We were very thankful that there were some former migrant workers who came to the event and shared their heartfelt experiences of working abroad as well as their inspiring stories of fighting for their rights. Also discussed was how women from different sectors of society should unite to fight for the rights of all women, from which we came up with a set of concrete strategies that we could all work together on.
This event served as the first Indonesian screening for the outreach we are doing for Crossroads this year, and we hit the road in February to visit a number of cities for more screenings - So stay tuned!
On 29 Nov 2014, Crossroads, our collection of advocacy videos on migrant workers, refugees, and stateless people in Malaysia, was screened to 100 first-year Law students at Universiti Malaya, Kuala Lumpur.
Representatives from Pusat KOMAS and Tenaganita, our local partners for Crossroads outreach in Malaysia, presented the films Polis Pao, Perangkap, and the animated clip, Terabai. Both organisations had also recently worked together to screen Crossroads on International Migrants Day 2014.
The students asked several questions during the Q&A sessions conducted after each video, and expressed their enjoyment of the interactive event. Fajar from Tenaganita effectively managed to shed light on the negative perspectives on migrant workers that some of the students seemed to have, such as, "They take the jobs of locals", "They cause crime", and "They come here through illegal means".
We concluded by sharing that every human being has a right to livelihood and movement, and so should be allowed to travel to wherever necessary, especially to survive, but within the limits of the laws of the countries that they are traveling to and from.
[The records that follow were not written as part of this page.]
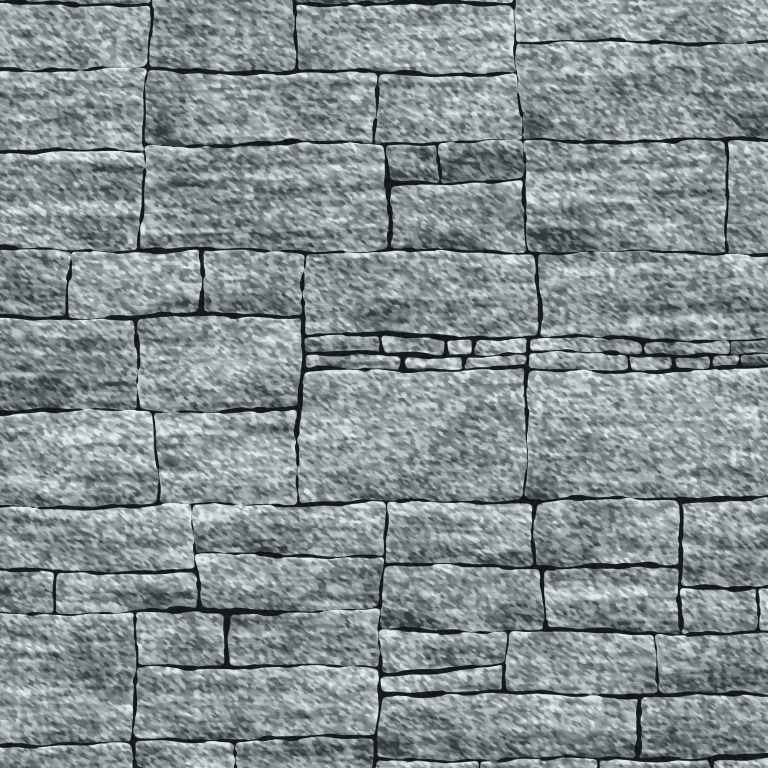
Give the GLSL for this texture, as a WebGL 1 fragment shader.

```glsl
precision highp float;
// Dry stone wall of grey, streaky slabs with thin dark joints and a few chips.
// A rectangle is cut again and again along slanted lines; the distances to
// the cuts give joints and lit rims, soft cellular noise gives the grain.

uniform vec2 u_resolution;

vec3 hash3(vec2 p) {
  vec3 q = fract(p.xyx * vec3(0.1031, 0.1030, 0.0973));
  q += dot(q, q.yxz + 33.33);
  return fract((q.xxy + q.yzz) * q.zyx);
}

// Cellular noise whose cell values blend softly into each other
float cellNoise(vec2 p) {
  vec2 cell = floor(p);
  float sum = 0.0, total = 0.0;
  for (int y = -1; y <= 1; y++) {
    for (int x = -1; x <= 1; x++) {
      vec2 c = cell + vec2(x, y);
      vec3 h = hash3(c + 57.0);
      vec2 away = c + h.xy - p;
      float weight = exp(-6.0 * dot(away, away));
      sum += weight * h.z;
      total += weight;
    }
  }
  return sum / total;
}

// Returns the distances to the joint above, below and beside, and a stone seed
vec4 cutWall(vec2 p) {
  vec2 lo = vec2(-0.08, -0.06), hi = vec2(1.12, 1.07);
  vec3 joint = vec3(1.0);
  float seed = 23.7;
  bool rubble = false;
  for (int i = 0; i < 14; i++) {
    vec2 size = hi - lo, mid = 0.5 * (hi + lo);
    vec3 r = hash3(vec2(seed, float(i) * 3.7 + 1.0));
    vec3 s = hash3(vec2(float(i) * 5.3 + 2.0, seed + 11.0));
    if (size.x < 0.26 && size.y > 0.06 && size.y < 0.17 && r.y < 0.2) rubble = true;
    float maxHeight = rubble ? 0.055 : mix(0.11, 0.2, r.x);
    float aspect = size.y > 0.2 ? mix(1.4, 3.0, r.z) : mix(2.4, 4.8, r.z);
    if (size.y < 0.045) aspect = mix(3.0, 9.0, r.z);
    bool wide = size.x > size.y * aspect || size.x > 0.46 && size.y < maxHeight;
    if (!wide && size.y < maxHeight) break;

    float share = mix(0.34, 0.66, s.x);
    float side;
    if (wide) {
      float slope = (s.z - 0.5) * min(rubble ? 0.6 : 0.12, 0.4 * size.x / size.y);
      float cut = lo.x + size.x * share;
      float away = p.x - cut - slope * (p.y - mid.y);
      side = step(0.0, away);
      joint.z = min(joint.z, abs(away));
      if (away > 0.0) lo.x = cut; else hi.x = cut;
    } else {
      // Some level cuts leave a thin course of slivers
      if (!rubble && size.y < 0.4 && s.y < 0.22) share = s.x < 0.5 ? 0.1 : 0.9;
      float slope = (s.z - 0.5) * min(rubble ? 0.3 : 0.03, 0.4 * size.y / size.x);
      float cut = lo.y + size.y * share;
      float away = p.y - cut - slope * (p.x - mid.x);
      side = step(0.0, away);
      if (away > 0.0) { lo.y = cut; joint.y = min(joint.y, away); }
      else { hi.y = cut; joint.x = min(joint.x, -away); }
    }
    seed = 100.0 * fract(r.z * 7.31 + s.y * 3.17 + side * 0.377);
  }
  return vec4(joint, seed);
}

void main() {
  vec2 p = gl_FragCoord.xy / u_resolution.y;
  float pixel = 1.0 / u_resolution.y;

  // Layered sines bend the joints
  vec2 bent = p + 0.0022 * sin(p.yx * vec2(31.0, 23.0) + 2.0 * sin(p * 17.0));
  bent += 0.0009 * sin(p.yx * 97.0 + 3.0 * sin(p * 61.0));
  vec4 wall = cutWall(bent);
  vec3 stone = hash3(vec2(wall.w, 4.0));

  // Distance to the nearest joint, with worn corners and ragged edges
  float level = min(wall.x, wall.y);
  float corner = max(0.0, 0.006 - abs(level - wall.z));
  float rough = cellNoise(p * vec2(60.0, 90.0)) - 0.5;
  float edge = min(level, wall.z) - corner * corner / 0.024 + 0.003 * rough;

  // Level streaks and slanting grain, shifted from stone to stone
  vec2 q = p + stone.xy * 7.0;
  q.y += (stone.z - 0.5) * 0.08 * p.x;
  vec2 slant = vec2(q.x, q.y + 0.45 * q.x);
  float patches = cellNoise(q * vec2(8.0, 15.0)) - 0.5;
  float streaks = cellNoise(q * vec2(5.0, 85.0)) - 0.5;
  float threads = cellNoise(q * vec2(26.0, 210.0)) - 0.5;
  float grain = cellNoise(slant * vec2(75.0, 130.0)) - 0.5;
  float specks = cellNoise(slant * vec2(170.0, 270.0)) - 0.5;
  float tone = 0.565 + 0.07 * (stone.y - 0.5) + 0.12 * patches;
  tone += mix(0.06, 0.32, stone.x) * streaks + 0.2 * threads;
  tone += 0.15 * grain + 0.4 * specks;

  // Broken dark facets near the lower edge, pale rims along the joints
  float facet = cellNoise(slant * vec2(11.0, 22.0));
  tone -= 0.12 * smoothstep(0.56, 0.6, facet) * smoothstep(0.05, 0.02, wall.y);
  tone += (0.14 + 0.4 * rough) * exp(-wall.x / 0.006);
  tone += 0.1 * exp(-max(edge, 0.0) / 0.004);
  tone -= 0.08 * exp(-wall.y / 0.008);
  tone = clamp(tone, 0.2, 0.88);
  vec3 slab = vec3(tone, tone + 0.033, tone + 0.047);

  // Open joints of varying width
  float gap = 0.0002 + 0.0027 * cellNoise(p * 13.0 + 5.0);
  float solid = smoothstep(gap - 0.5 * pixel, gap + 0.0006 + 0.5 * pixel, edge);
  vec3 shadow = vec3(0.08, 0.10, 0.11) * (1.0 + 0.6 * specks);
  gl_FragColor = vec4(mix(shadow, slab, solid), 1.0);
}
```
With the Crossroads videos as a medium for more similar engagements with the Malaysian public, we hope to play our part in changing perceptions on migrants there, one screening at a time.